*** Supplied entries ***

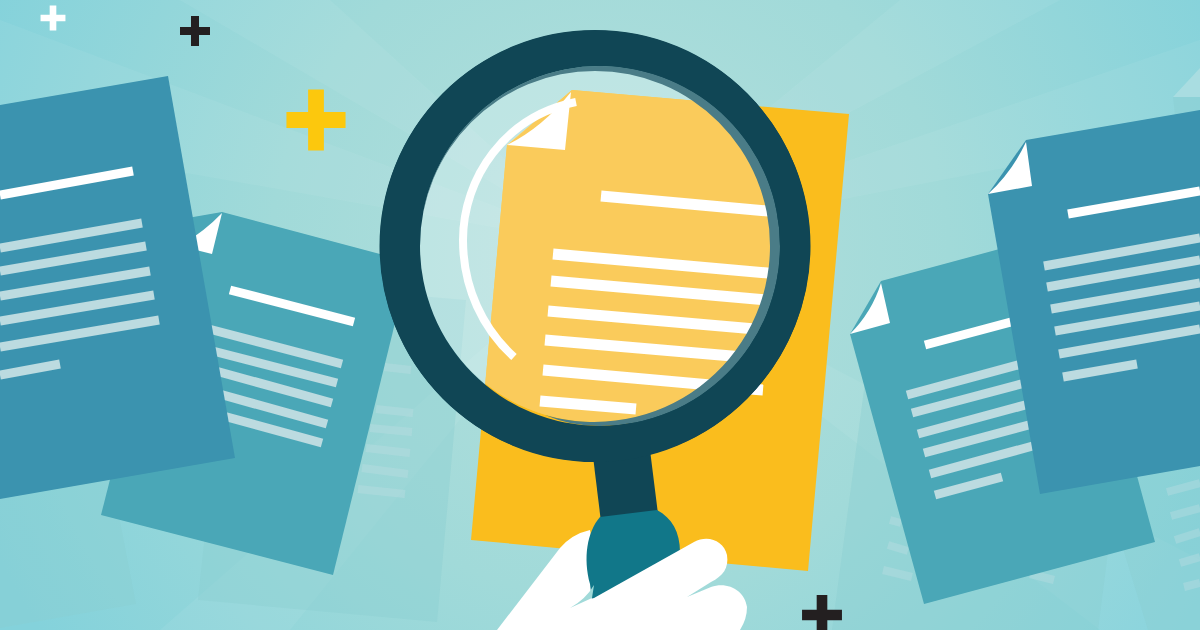
<!DOCTYPE html>
<html lang="en">
<head>
<meta charset="utf-8">
<title>Document search</title>
<style>
:root {
  --sky-light: #b4dfdc;
  --sky-mid: #a1dad9;
  --sky-edge: #84d2db;
  --blue: #3b93af;
  --teal: #4aa7b7;
  --ghost: #8accd0;
  --yellow: #fabd1d;
  --plus-yellow: #fcc80d;
  --frame: #104655;
  --rim: #4a7c87;
  --grip: #117789;
  --ink: #231f20;
  --text-line: #bcdbe0;
  --white: #fff;
}
html, body { margin: 0; overflow: hidden; background: var(--sky-mid); }
svg { display: block; width: 1200px; height: 630px; }
.blue { fill: var(--blue); }
.teal { fill: var(--teal); }
.yellow { fill: var(--yellow); }
.white { fill: var(--white); }
.ghost { fill: var(--ghost); opacity: .4; }
.heading { stroke: var(--white); stroke-width: 9; fill: none; }
.text { stroke: var(--text-line); stroke-width: 9; fill: none; }
.ghost-text { stroke: var(--text-line); stroke-width: 8; fill: none; opacity: .4; }
.yellow-text { stroke: var(--white); stroke-width: 11; fill: none; }
</style>
</head>
<body>
<svg viewBox="0 0 1200 630" role="img" aria-label="A hand holds a magnifying glass over a yellow document among blue documents">
  <defs>
    <radialGradient id="sky" gradientUnits="userSpaceOnUse" cx="610" cy="260" r="680">
      <stop offset="0" stop-color="var(--sky-light)"/>
      <stop offset=".5" stop-color="var(--sky-mid)"/>
      <stop offset="1" stop-color="var(--sky-edge)"/>
    </radialGradient>
    <path id="plus" d="M-4-15H4V-4H15V4H4V15H-4V4H-15V-4H-4Z"/>
    <clipPath id="lens"><circle cx="595" cy="246" r="176"/></clipPath>
  </defs>

  <rect id="background" width="1200" height="630" fill="url(#sky)"/>

  <g id="light-rays" fill="#fff" opacity=".05">
    <polygon points="600,246 0,20 0,140"/>
    <polygon points="600,246 180,0 330,0"/>
    <polygon points="600,246 900,0 1060,0"/>
    <polygon points="600,246 1200,40 1200,130"/>
    <polygon points="600,246 1100,630 1200,630 1200,560"/>
    <polygon points="600,246 160,630 290,630"/>
  </g>

  <g id="faint-documents">
    <polygon class="ghost" points="0,470 112,480 136,604 0,628"/>
    <polygon class="ghost" points="232,280 466,300 437,622 198,600"/>
    <path class="ghost-text" d="M384 367L411 370M376 409L413 413M370 428L412 432M366 448L410 453M362 468L408 474M358 489L405 494"/>
    <polygon class="ghost" points="872,330 1130,380 1098,630 832,630"/>
    <path class="ghost-text" d="M890 520L901 523M888 545L908 551M883 570L912 577M1030 574L1054 580"/>
    <polygon class="ghost" points="1105,490 1200,455 1200,630 1148,630"/>
    <path class="ghost-text" d="M1167 492L1200 483M1171 516L1200 508M1175 540L1200 532M1180 563L1200 557M1184 587L1200 583"/>
    <polygon fill="#b4dfe2" opacity=".7" points="1200,68 1173,97 1200,97"/>
    <polygon class="ghost" points="1173,97 1200,97 1200,125 1176,125"/>
  </g>

  <g id="plus-signs">
    <use href="#plus" fill="var(--white)" transform="translate(53 18) scale(.83)"/>
    <use href="#plus" fill="var(--ink)" transform="translate(195 31)"/>
    <use href="#plus" fill="var(--plus-yellow)" transform="translate(316 120) scale(1.97 2.03)"/>
    <use href="#plus" fill="var(--ink)" transform="translate(822 615) scale(1.33)"/>
  </g>

  <g id="document-left-back">
    <polygon class="teal" points="222,212 410,262 333,575 101,515 176,220"/>
    <path class="white" d="M222 213L212 254L180 246Q205 231 222 213Z"/>
    <path class="heading" d="M230 290L354 322"/>
    <path class="text" d="M205 328L342 364M205 349L337 383M205 368L332 403M205 390L327 424M205 411L322 443"/>
  </g>

  <g id="document-left-front">
    <polygon class="blue" points="0,105 168,76 235,458 0,499"/>
    <path class="heading" d="M0 195L133 171"/>
    <path class="text" d="M0 248L142 223M0 271L146 246M0 296L150 271M0 321L154 295M0 347L159 320M0 375L60 364"/>
  </g>

  <g id="document-right-back">
    <polygon class="teal" points="881,281 1070,230 1155,542 924,604 850,334"/>
    <path class="white" d="M881 283L890 323L850 334Q872 312 881 283Z"/>
    <path class="heading" d="M925 345L1030 317"/>
    <path class="text" d="M907 395L1040 359M912 413L1040 379M918 434L1040 401M924 453L1040 422M930 474L1040 444M935 495L1002 477"/>
  </g>

  <g id="document-right-front">
    <polygon class="blue" points="1026,140 1200,110 1200,466 1040,494 988,194"/>
    <path class="white" d="M1026 142L1032 186L988 194Q1012 172 1026 142Z"/>
    <path class="heading" d="M1068 214L1200 191"/>
    <path class="text" d="M1044 266L1200 238M1047 287L1200 260M1051 309L1200 283M1055 331L1200 306M1059 354L1200 329M1063 377L1137 364"/>
  </g>

  <g id="document-yellow">
    <polygon class="yellow" points="572,90 849,114 808,571 471,540 507,145"/>
    <polygon class="white" points="571,92 565,150 507,145"/>
    <path class="yellow-text" d="M750 389L763 390"/>
  </g>

  <g id="magnifying-glass">
    <polygon fill="var(--frame)" points="591,440 648,434 658,514 601,522"/>
    <circle cx="595" cy="246" r="198" fill="none" stroke="var(--frame)" stroke-width="35"/>
    <g id="glass" clip-path="url(#lens)">
      <rect x="410" y="60" width="370" height="370" fill="#fff" opacity=".24"/>
      <polygon points="572,90 849,114 808,571 471,540 507,145" fill="#facb5b"/>
      <path class="white" d="M571 92L565 150L507 145Q542 128 571 92Z"/>
      <path class="yellow-text" d="M601 196L790 213M553 254L790 275M551 281L790 302M548 311L790 332M545 340L790 361M543 370L790 392M540 401L636 409"/>
      <path d="M576 102C505 116 463 178 463 240C463 288 483 329 514 357" fill="none" stroke="#fff" stroke-width="8"/>
    </g>
    <path id="inner-rim" d="M420 246A180 180 0 0 1 780 246A180 180 0 0 1 600 426Q570 426 545 415A176 176 0 0 0 770 246A175 175 0 0 0 420 246Z" fill="var(--rim)"/>
    <path id="frame-edge" d="M420 246A180 180 0 1 1 600 426A180 180 0 0 1 420 246ZM380 246A215 216 0 1 0 810 246A215 216 0 1 0 380 246Z" fill="var(--frame)" fill-rule="evenodd"/>
  </g>

  <g id="hand">
    <path class="white" d="M497 630L560 548Q572 534 590 530L600 590L640 630Z"/>
    <path id="grip" d="M600 517L657 510C672 518 680 532 680 552L668 590L592 600L590 584C583 558 587 532 600 517Z" fill="var(--grip)"/>
    <path class="white" d="M570 608Q582 600 594 598L694 542C708 534 724 541 727 555C729 568 723 576 711 582L687 597L711 587C728 581 745 591 747 607Q747 619 740 630H540Z"/>
    <path d="M570 608Q586 599 594 585L592 598Z" fill="var(--sky-mid)"/>
  </g>
</svg>
</body>
</html>
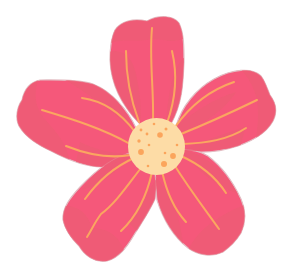
<!DOCTYPE html>
<html lang="en">
<head>
<meta charset="utf-8">
<title>Pink flower</title>
<style>
:root {
  --paper: #ffffff;
  --petal: #f5587a;
  --petal-shade: #ee5c74;
  --petal-edge: #e2bcc2;
  --vein: #fba660;
  --heart: #fddca6;
  --pollen: #fba55c;
}
html, body { margin: 0; background: var(--paper); overflow: hidden; }
.flower { display: block; width: 294px; height: 280px; }
.petals { fill: var(--petal); stroke: var(--petal-edge); stroke-width: 1.2; stroke-linejoin: round; }
.shade { fill: var(--petal-shade); fill-opacity: .75; }
.veins { fill: none; stroke: var(--vein); stroke-width: 2; stroke-linecap: round; }
.heart { fill: var(--heart); }
.pollen { fill: var(--pollen); }
</style>
</head>
<body>
<svg class="flower" viewBox="0 0 294 280" role="img" aria-label="Pink flower with five petals">
  <defs>
    <path id="petal-top" d="M140 124C124 108 111 86 110 60C110 48 111 38 115 30C121 21 133 18 147 21C158 15 173 15 179 23C184 33 184 48 184 62C183 86 182 104 171 124Z"/>
    <path id="petal-right" d="M176 126C182 106 196 89 214 79C232 69 252 67 261 76C265 81 267 88 270 95C276 103 278 111 273 121C266 134 252 141 238 146C220 152 200 154 180 150Z"/>
    <path id="petal-lower-right" d="M155 170L157 200C163 219 174 237 188 248C199 256 213 257 223 252C230 247 236 241 241 233C246 222 246 210 241 199C234 184 224 168 208 156C198 150 190 150 180 149Z"/>
    <path id="petal-lower-left" d="M134 152C114 156 95 171 80 187C70 198 62 208 63 220C65 230 71 238 79 246C85 256 95 263 107 261C119 258 127 247 134 235C143 221 150 210 155 199L158 170Z"/>
    <path id="petal-left" d="M136 128C128 110 111 91 93 84C76 79 56 80 40 80C30 82 24 90 22 100C17 107 15 118 19 126C26 138 38 145 51 151C68 160 87 167 102 167C114 164 124 160 134 156Z"/>
    <clipPath id="clip-top"><use href="#petal-top"/></clipPath>
    <clipPath id="clip-right"><use href="#petal-right"/></clipPath>
    <clipPath id="clip-lower-right"><use href="#petal-lower-right"/></clipPath>
    <clipPath id="clip-lower-left"><use href="#petal-lower-left"/></clipPath>
    <clipPath id="clip-left"><use href="#petal-left"/></clipPath>
  </defs>

  <g class="petals">
    <use href="#petal-left"/>
    <use href="#petal-right"/>
    <use href="#petal-lower-left"/>
    <use href="#petal-lower-right"/>
    <use href="#petal-top"/>
  </g>

  <g class="shade">
    <g clip-path="url(#clip-top)">
      <path d="M108 14H186V38C168 45 162 37 147 40C133 42 124 38 108 44Z"/>
      <path d="M108 52C122 48 132 56 136 74C140 94 142 110 140 126C120 110 108 80 108 52Z"/>
      <path d="M186 56C172 66 168 96 166 124H174C182 106 186 84 186 56Z"/>
    </g>
    <g clip-path="url(#clip-right)">
      <path d="M238 66C254 84 262 98 256 138L280 126V66Z"/>
      <path d="M176 126C194 112 214 98 236 92C228 106 208 122 180 136Z"/>
      <path d="M180 152C200 140 222 136 246 126L240 148Z"/>
    </g>
    <g clip-path="url(#clip-lower-right)">
      <path d="M188 250C200 226 222 214 246 204L248 250L214 260Z"/>
      <path d="M155 176C168 190 176 206 180 226L184 248C168 234 156 208 155 176Z"/>
      <path d="M180 149C206 154 226 172 238 194C216 186 196 170 180 149Z"/>
    </g>
    <g clip-path="url(#clip-lower-left)">
      <path d="M60 206C76 204 88 212 92 228C106 228 118 234 124 250L106 266L60 250Z"/>
      <path d="M134 152C118 170 104 184 82 190C96 170 114 156 134 152Z"/>
      <path d="M158 176C148 192 138 206 128 222L138 232L156 200Z"/>
    </g>
    <g clip-path="url(#clip-left)">
      <path d="M14 76H40C32 94 36 108 44 118C54 130 66 140 70 162L14 134Z"/>
      <path d="M62 78C84 92 108 106 134 132C126 106 108 86 88 80Z"/>
      <path d="M80 142C96 150 114 154 134 154L104 170L76 162Z"/>
    </g>
  </g>

  <g class="veins">
    <path d="M139 122C130 98 126 76 126 51"/>
    <path d="M153 122C154 88 149 60 152 28"/>
    <path d="M167 123C176 98 177 72 172 51"/>
    <path d="M175 127C190 106 210 90 234 82"/>
    <path d="M181 134C206 124 228 114 257 100"/>
    <path d="M183 144C206 143 228 140 246 128"/>
    <path d="M181 156C199 164 215 176 226 193"/>
    <path d="M173 163C190 190 204 208 219 229"/>
    <path d="M162 171C166 190 174 209 186 222"/>
    <path d="M152 172C147 195 137 216 121 231"/>
    <path d="M141 168C127 186 115 204 101 214C95 222 92 229 87 237"/>
    <path d="M134 158C114 167 98 181 85 199"/>
    <path d="M131 155C108 159 86 154 66 146"/>
    <path d="M130 144C104 129 72 119 42 110"/>
    <path d="M135 132C121 113 104 101 82 98"/>
  </g>

  <circle class="heart" cx="156.500" cy="146.500" r="28.500"/>
  <g class="pollen">
    <circle cx="160" cy="135" r="2.800"/>
    <circle cx="141" cy="152" r="2.900"/>
    <circle cx="173" cy="156" r="2.900"/>
    <circle cx="164" cy="164" r="3"/>
    <circle cx="139" cy="141" r="1.700"/>
    <circle cx="147" cy="134" r="1.400"/>
    <circle cx="141" cy="130" r="1.400"/>
    <circle cx="154" cy="124" r="1.300"/>
    <circle cx="166" cy="129" r="1.500"/>
    <circle cx="149" cy="145" r="1.300"/>
    <circle cx="177" cy="145" r="1.300"/>
    <circle cx="165" cy="153" r="1.300"/>
    <circle cx="148" cy="166" r="1.300"/>
  </g>
</svg>
</body>
</html>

*** End of Supplied entries ***

| Assigned task |
The reply should hold only the lines from the first line of the records above through the line containing "--rim: #4a7c87;", copied exactly and without pictures.

| Reply |
<!DOCTYPE html>
<html lang="en">
<head>
<meta charset="utf-8">
<title>Document search</title>
<style>
:root {
  --sky-light: #b4dfdc;
  --sky-mid: #a1dad9;
  --sky-edge: #84d2db;
  --blue: #3b93af;
  --teal: #4aa7b7;
  --ghost: #8accd0;
  --yellow: #fabd1d;
  --plus-yellow: #fcc80d;
  --frame: #104655;
  --rim: #4a7c87;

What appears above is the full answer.